[Entries shown]

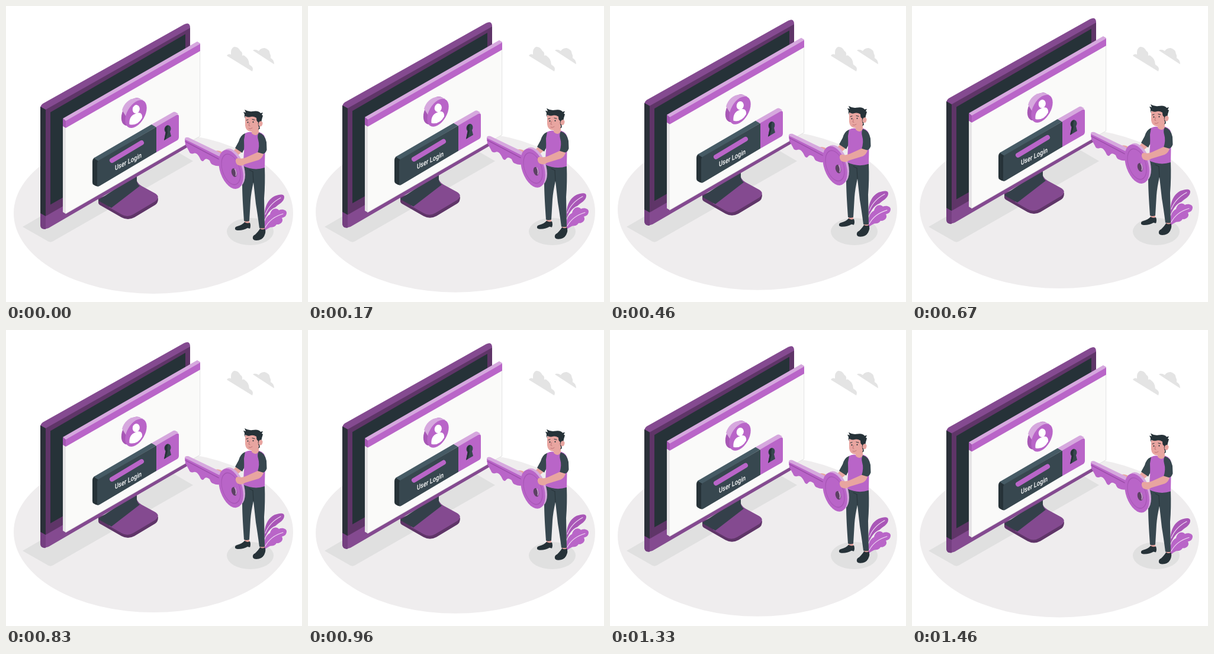
An HTML page that plays this animation: 500x500 px, repeating every 1500 ms.

```html
<!DOCTYPE html>
<html lang="en">
<head>
<meta charset="utf-8">
<title>User Login</title>
<style>
  html, body { margin: 0; width: 100%; height: 100%; overflow: hidden; background: #fff; }
  svg { display: block; width: 100vw; height: 100vh; }
  .p { fill: #b965c8; }
  .light { fill: #d6a8de; }
  .plum { fill: #844a90; }
  .deep { fill: #5f3568; }
  .ink { fill: #263238; }
  .slate { fill: #37474f; }
  .skin { fill: #e8a5a0; }
  .shade { fill: #e0e0e0; }
  .cloud { fill: #e4e4e4; }
  .line { fill: none; stroke-linecap: round; stroke-linejoin: round; }
  text { font: 500 12.2px Roboto, Inter, sans-serif; fill: #fff; }
</style>
</head>
<body>
<svg viewBox="0 0 500 500" xmlns="http://www.w3.org/2000/svg">
  <g class="lift">
    <ellipse cx="249" cy="350" rx="236" ry="136" fill="#efedee"/>
  </g>

  <g id="shadows">
    <path class="shade" d="M28 373 L72 398 Q76 400 80 397 L316 262 L268 234 Z"/>
    <ellipse class="shade" cx="412.5" cy="381" rx="39.5" ry="23"/>
  </g>

  <g id="clouds">
    <path class="cloud" d="M373 84 Q375 80 380 82 Q379 72 385 69 Q392 68 396 76 Q400 78 399 84 Q402 82 405 86 Q410 89 411 99 Q417 102 417 107 L416 110.500 Z"/>
    <path class="cloud" d="M417 75 Q421 72 427 76 Q430 71 437 71 Q445 73 446 81 Q448 84 447 88 Q453 91 453 98.500 Z"/>
  </g>

  <g class="lift">
    <g id="stand">
      <path class="deep" d="M156 325 V332 Q156 335 160 337 L195 357 Q206 363 217 357 L252 336 Q257 333 257 325 L222 300 Z"/>
      <path class="plum" d="M220 288 Q219 298 229 304 L251 316 Q262 322 252 330 L215 352 Q205 358 195 352 L174 340 L190 310 Z"/>
      <path fill="#34404a" d="M156 328 L186 308 L221 286 V296 Q222 301 226 304 L178 341 L160 331 Q156 329 156 328 Z"/>
    </g>

    <g id="monitor">
      <path class="plum" d="M58 173 Q58 168 62 165 L301 31 Q311 26 311 37 V236 L72 375 Q58 380 58 369 Z"/>
      <path fill="#2b3039" d="M58 170 L67 175 V356 L58 351 Z"/>
      <path class="deep" d="M67 175 L311 37 V215 L67 355 Z"/>
      <path class="ink" d="M75 179.500 L303 47.500 V206 L75 335.500 Z"/>
      <path fill="#743f80" d="M58 350 L67 355 V377 Q58 378 58 369 Z"/>
    </g>

    <g id="panel" transform="translate(0 -1)">
      <path fill="#e6e4e6" d="M96 203 L101 206 V352 L96 349 Z"/>
      <path fill="#fafaf9" d="M101 204 L328 74 V221 L101 352 Z"/>
      <path class="line" stroke="#dcdcdc" stroke-width=".8" d="M327.7 77 V221 L101 351.6"/>
      <path class="light" d="M96 191 L323 61 L328 64 V67 L101 196 Z"/>
      <path class="p" d="M101 195 L328 65 V77 L101 207 Z"/>
      <path fill="#a557b3" d="M96 191 L101 195 V207 L96 204 Z"/>
    </g>

    <g id="avatar">
      <g transform="matrix(.866 -.5 0 1 213 178.800)"><circle r="21" fill="#a757b5"/></g>
      <path class="light" d="M196 176 C199 164 210 154 224 156 L232 159 L203 187 Z"/>
      <g transform="matrix(.866 -.5 0 1 219.500 182.500)"><circle class="p" r="21"/></g>
      <ellipse cx="219.800" cy="174.300" rx="6" ry="7.2" fill="#fff" transform="rotate(12 219.800 174.300)"/>
      <path fill="#fff" d="M208.500 200 C207.500 190 212 184 218.500 182 C225 178 231 181 230 189 Q222 203 208.500 200 Z"/>
    </g>

    <g id="login">
      <path class="ink" d="M146 263 Q146 258 150 256 L160 258 L156 305 Q152 305 148 302 Q146 301 146 298 Z"/>
      <path fill="#465b65" d="M148 257 L246 200 L254 204 L156 262 Z"/>
      <path class="slate" d="M154 266 Q154 262 158 260 L254 204 V247 L158 304 Q154 306 154 302 Z"/>
      <path class="light" d="M246 200 L281 180 Q284 178 286 179 L291 182 L254 205 Z"/>
      <path class="p" d="M254 204 L288 184 Q292 182 292 187 V221 Q292 225 289 227 L254 247 Z"/>
      <path class="line" stroke="#b965c8" stroke-width="8" d="M179 261 L229 231"/>
      <text transform="matrix(.77 -.38 0 1 184 278)">User Login</text>
      <ellipse class="slate" cx="273" cy="208" rx="5.4" ry="6.8" transform="rotate(14 273 208)"/>
      <path class="slate" d="M270 211 L276 208 L279 220 L267 227 Z"/>
      <path class="ink" d="M268 208 Q269 202 274 202 Q271 209 273 213 L270 225 L267 227 L270 213 Z"/>
    </g>

    <g id="plant">
      <path fill="#a957b7" d="M437 361 C435 343 441 327 454 321 C462 318 470 317 470 323 C470 331 460 335 455 340 C447 343 442 350 437 361 Z"/>
      <path class="p" d="M436 381 C434 366 439 355 446 352 C448 342 457 340 461 345 C467 342 474 345 474 349 C474 355 470 357 466 358 C470 365 462 370 457 369 C453 375 448 373 446 374 Q441 376 436 381 Z"/>
      <path class="line" stroke="#f0dcf3" stroke-width="1.1" d="M438 352 Q445 334 464 324 M438 374 Q447 357 468 351"/>
    </g>

    <g id="man">
      <path class="skin" d="M390 239 L399 246 L386 257 L378 251 Z"/>
      <path class="skin" d="M351 247 Q355 242 364 246 L366 253 H358 Z"/>

      <path class="skin" d="M403 358 H411 V369 H403 Z M429 370 H437 V380 H429 Z"/>
      <path class="ink" d="M387 377 Q386 373 391 372 Q399 370 403 365 Q407 368 412 366 Q414 371 412 376 L408 375 Q401 379 393 379 Q388 379 387 377 Z"/>
      <path class="ink" d="M417 393 Q416 388 421 386 Q427 380 429 376 Q434 379 437 376 Q440 381 436 389 Q432 396 423 396 Q418 396 417 393 Z"/>
      <path class="slate" d="M400 268 L437 272 Q438 300 436 325 L437 375 Q433 376 428 375 Q425 352 422 334 L418 298 Q414 315 413 329 L411 363 Q406 365 402 363 C400 335 399 315 399 300 Z"/>
      <path class="line" stroke="#263238" stroke-width="1" d="M418 298 L417 280 M417 280 L411 277"/>

      <path class="slate" d="M404 215 Q396 218 393 229 L387 240 L399 248 L406 235 Z"/>
      <path class="p" d="M404 215 Q412 211 417 214 L428 213 Q437 216 438 225 L437 273 Q419 279 400 270 Q403 245 402 226 Z"/>
      <path class="skin" d="M414 202 L427 200 L427 214 Q422 222 415 215 Z"/>
      <path class="slate" d="M427 214 Q437 216 440 230 L440.500 243 Q438 250 433 250 L425 248 Q429 236 426 226 Q424 219 427 214 Z"/>

      <g id="head">
        <path class="skin" d="M404 187 L427 184 L429 201 Q424 213 413 212 Q405 211 404 202 Z"/>
        <path class="ink" d="M404 190 Q402 186 403 183 L401 179 L405 180 L403 175 Q409 179 416 178 Q427 176 430 181 L434 180 L432 184 L434 185 Q432 191 431 197 L428 205 Q425 203 426 196 Q423 196 423 189 Q418 186 414 187 Q409 189 404 186 Z"/>
        <ellipse class="skin" cx="430" cy="199" rx="3.400" ry="4.500" transform="rotate(15 430 199)"/>
        <path class="ink" d="M428 203 L429 207 L426 209 Z"/>
        <ellipse class="ink" cx="408.500" cy="196.500" rx=".9" ry="1.200"/>
        <ellipse class="ink" cx="417.500" cy="196" rx=".9" ry="1.200"/>
        <path class="line" stroke="#263238" stroke-width="1" d="M406 193 L409 192 M416 191.500 L420 192.500"/>
        <path class="line" stroke="#b96e72" stroke-width=".9" d="M411.500 197 L410 202 L412 202.500 M410 207 Q413 208.500 416 206"/>
      </g>
    </g>

    <g id="key">
      <path class="p" d="M302 225 L362 250 V269 Q358 272 349 268 Q346 267 344 261 Q338 256 335 260 Q331 266 327 256 Q322 247 317 249 Q311 251 309 245 L303 234 Z"/>
      <path class="light" d="M302 225 Q302 221 308 222 L362 248 V255 Z"/>
      <path class="line" stroke="#9d4eab" stroke-width="1.500" d="M303 229 L360 259"/>
      <g transform="matrix(.866 .5 0 1 383.500 273.500)"><ellipse class="light" rx="23.600" ry="30.500"/></g>
      <g transform="matrix(.866 .5 0 1 380 276)">
        <ellipse class="p" rx="24" ry="30.800"/>
        <ellipse class="line" stroke="#a655b4" stroke-width="1.200" rx="18.500" ry="24"/>
      </g>
      <ellipse fill="#5c4164" cx="385.500" cy="281.500" rx="4.500" ry="7.400" transform="rotate(-16 385.500 281.500)"/>
      <path class="light" d="M387 275 Q391 280 389 287 L387.500 287 Q389 280 385.500 275 Z"/>
    </g>

    <path id="arm" class="skin" d="M425 247 L435 250 Q433 257 427 260 L404 267 Q399 271 393 269 Q389 268 388 263 Q387 257 392 257 Q398 259 405 256 Z"/>
  </g>
</svg>
<script>
  const LOOP = 1500, RISE = 10;
  const parts = document.querySelectorAll('.lift');

  // Steady rise for half the loop, then a steady fall.
  function draw(ms) {
    const u = (ms % LOOP) / LOOP;
    const y = -RISE * (1 - Math.abs(1 - 2 * u));
    for (const el of parts) el.setAttribute('transform', `translate(0 ${y.toFixed(3)})`);
  }

  const start = performance.now();
  function tick() {
    draw(performance.now() - start);
    requestAnimationFrame(tick);
  }
  tick();
</script>
</body>
</html>
```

[Assigned task] Give the number, and nothing else, of lines in the listing above that include the word "skin".

[Task response] 8